In their first two years in office:
- President Reagan replaced 89 of the 93 U.S. attorneys;
- President Clinton replaced 89;
- President Bush replaced 88; and,
- Obama replaced 80.
“Elections matter,” Obama Attorney General Eric Holder told the House Judiciary Committee in May of 2009. “It is our intention to have the U.S. Attorneys that are selected by President Obama in place as quickly as they can.”
President Obama replaced Bush-era U.S. attorneys at a more leisurely pace. But, other Presidents have asked for U.S. Attorneys’ resignation en masse too. In March of 1993, Janet Reno, President Bill Clinton’s attorney general demanded the resignations of all 93 U.S. attorneys. It was immediately controversial. Among those let go were Jay B. Stephens, the United States Attorney for the District of Columbia, who was in the midst of an investigation into a key Clinton ally, Rep. Dan Rostenkowski. Just a few days prior to Reno’s announcement, Stephen’s had announced he was 30 days away from a major announcement in the Rostenkowski case.
There is no suggestion of a nefarious motive in the Trump case. However U.S. Attorney for New York, Preet Bhaara’s unusual refusal to submit his resignation that forced the Trump administration to fire him generated headlines nonetheless. Bharra reportedly believed he would be asked to stay on. On a Twitter account Bharra conveniently created just a few days ago, he has been milking the dismissal.
I did not resign. Moments ago I was fired. Being the US Attorney in SDNY will forever be the greatest honor of my professional life.
— Preet Bharara (@PreetBharara) March 11, 2017
Known for his prosecutions of public corruption, Bhaara tweeted on Sunday, “now I know what the Moreland Commission must have felt like.” It was a reference to NY Governor Andrew Cuomo’s decision to disband a commission convened to investigate public corruption in Albany, a move Bhaara strongly criticized.

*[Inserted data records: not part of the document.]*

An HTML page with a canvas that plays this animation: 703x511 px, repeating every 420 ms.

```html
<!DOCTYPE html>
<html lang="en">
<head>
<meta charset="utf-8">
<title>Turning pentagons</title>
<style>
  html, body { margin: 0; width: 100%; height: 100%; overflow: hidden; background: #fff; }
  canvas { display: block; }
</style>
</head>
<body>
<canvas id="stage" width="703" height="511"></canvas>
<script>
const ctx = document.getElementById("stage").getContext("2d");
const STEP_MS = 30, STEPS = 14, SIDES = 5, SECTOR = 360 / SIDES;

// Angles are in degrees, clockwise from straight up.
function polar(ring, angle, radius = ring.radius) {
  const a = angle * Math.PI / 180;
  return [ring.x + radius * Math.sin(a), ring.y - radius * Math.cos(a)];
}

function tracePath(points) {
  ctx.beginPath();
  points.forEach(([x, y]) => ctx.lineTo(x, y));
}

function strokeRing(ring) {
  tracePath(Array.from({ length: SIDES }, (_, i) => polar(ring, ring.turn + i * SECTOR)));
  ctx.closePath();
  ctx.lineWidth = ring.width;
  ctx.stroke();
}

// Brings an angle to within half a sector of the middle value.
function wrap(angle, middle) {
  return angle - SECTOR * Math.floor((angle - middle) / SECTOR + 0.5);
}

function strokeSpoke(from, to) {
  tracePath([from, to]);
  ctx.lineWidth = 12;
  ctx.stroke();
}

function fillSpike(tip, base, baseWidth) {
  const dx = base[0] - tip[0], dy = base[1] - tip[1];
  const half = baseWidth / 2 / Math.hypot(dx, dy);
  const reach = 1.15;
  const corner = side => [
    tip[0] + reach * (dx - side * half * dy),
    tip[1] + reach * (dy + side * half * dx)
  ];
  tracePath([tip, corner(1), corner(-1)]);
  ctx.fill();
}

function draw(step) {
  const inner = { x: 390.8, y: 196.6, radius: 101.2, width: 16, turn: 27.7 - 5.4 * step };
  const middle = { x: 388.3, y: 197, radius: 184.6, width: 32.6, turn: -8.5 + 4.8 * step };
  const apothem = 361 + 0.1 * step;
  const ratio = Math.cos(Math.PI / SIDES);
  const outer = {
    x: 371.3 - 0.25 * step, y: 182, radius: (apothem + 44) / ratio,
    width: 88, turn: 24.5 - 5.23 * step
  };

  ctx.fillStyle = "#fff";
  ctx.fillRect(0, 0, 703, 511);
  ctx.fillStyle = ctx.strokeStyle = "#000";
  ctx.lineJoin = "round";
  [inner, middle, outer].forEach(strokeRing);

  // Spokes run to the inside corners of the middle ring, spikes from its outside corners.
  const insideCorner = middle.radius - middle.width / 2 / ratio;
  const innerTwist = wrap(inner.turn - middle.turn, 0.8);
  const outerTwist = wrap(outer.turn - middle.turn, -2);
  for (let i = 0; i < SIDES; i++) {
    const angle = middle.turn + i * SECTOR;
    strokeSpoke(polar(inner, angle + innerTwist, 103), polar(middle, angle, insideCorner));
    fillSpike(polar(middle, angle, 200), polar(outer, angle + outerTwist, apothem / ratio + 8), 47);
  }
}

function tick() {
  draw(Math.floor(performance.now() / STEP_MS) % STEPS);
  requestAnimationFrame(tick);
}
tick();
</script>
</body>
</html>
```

By the way, now I know what the Moreland Commission must have felt like.
— Preet Bharara (@PreetBharara) March 12, 2017
Some suggest, that Bhaara is positioning himself for a run for office. CNBC’s Eamon Javers reports, citing Justice Dept. sources, that in a phone call deputy attorney general Dana Boente told him that his resignation was being requested too, but never said the words ‘you’re fired.'” However, as Javers notes, “being fired by Trump—who is deeply unpopular among New York Democrats—could be a boost to a political career.”
Bhaara’s protests notwithstanding, presidents always bring in their own new team. Those spinning up conspiracy theories for Trump’s decision would be better served to look at a little history. Democrats crying foul should be reminded of what President Obama’s attorney general Eric Holder said, “elections matter.”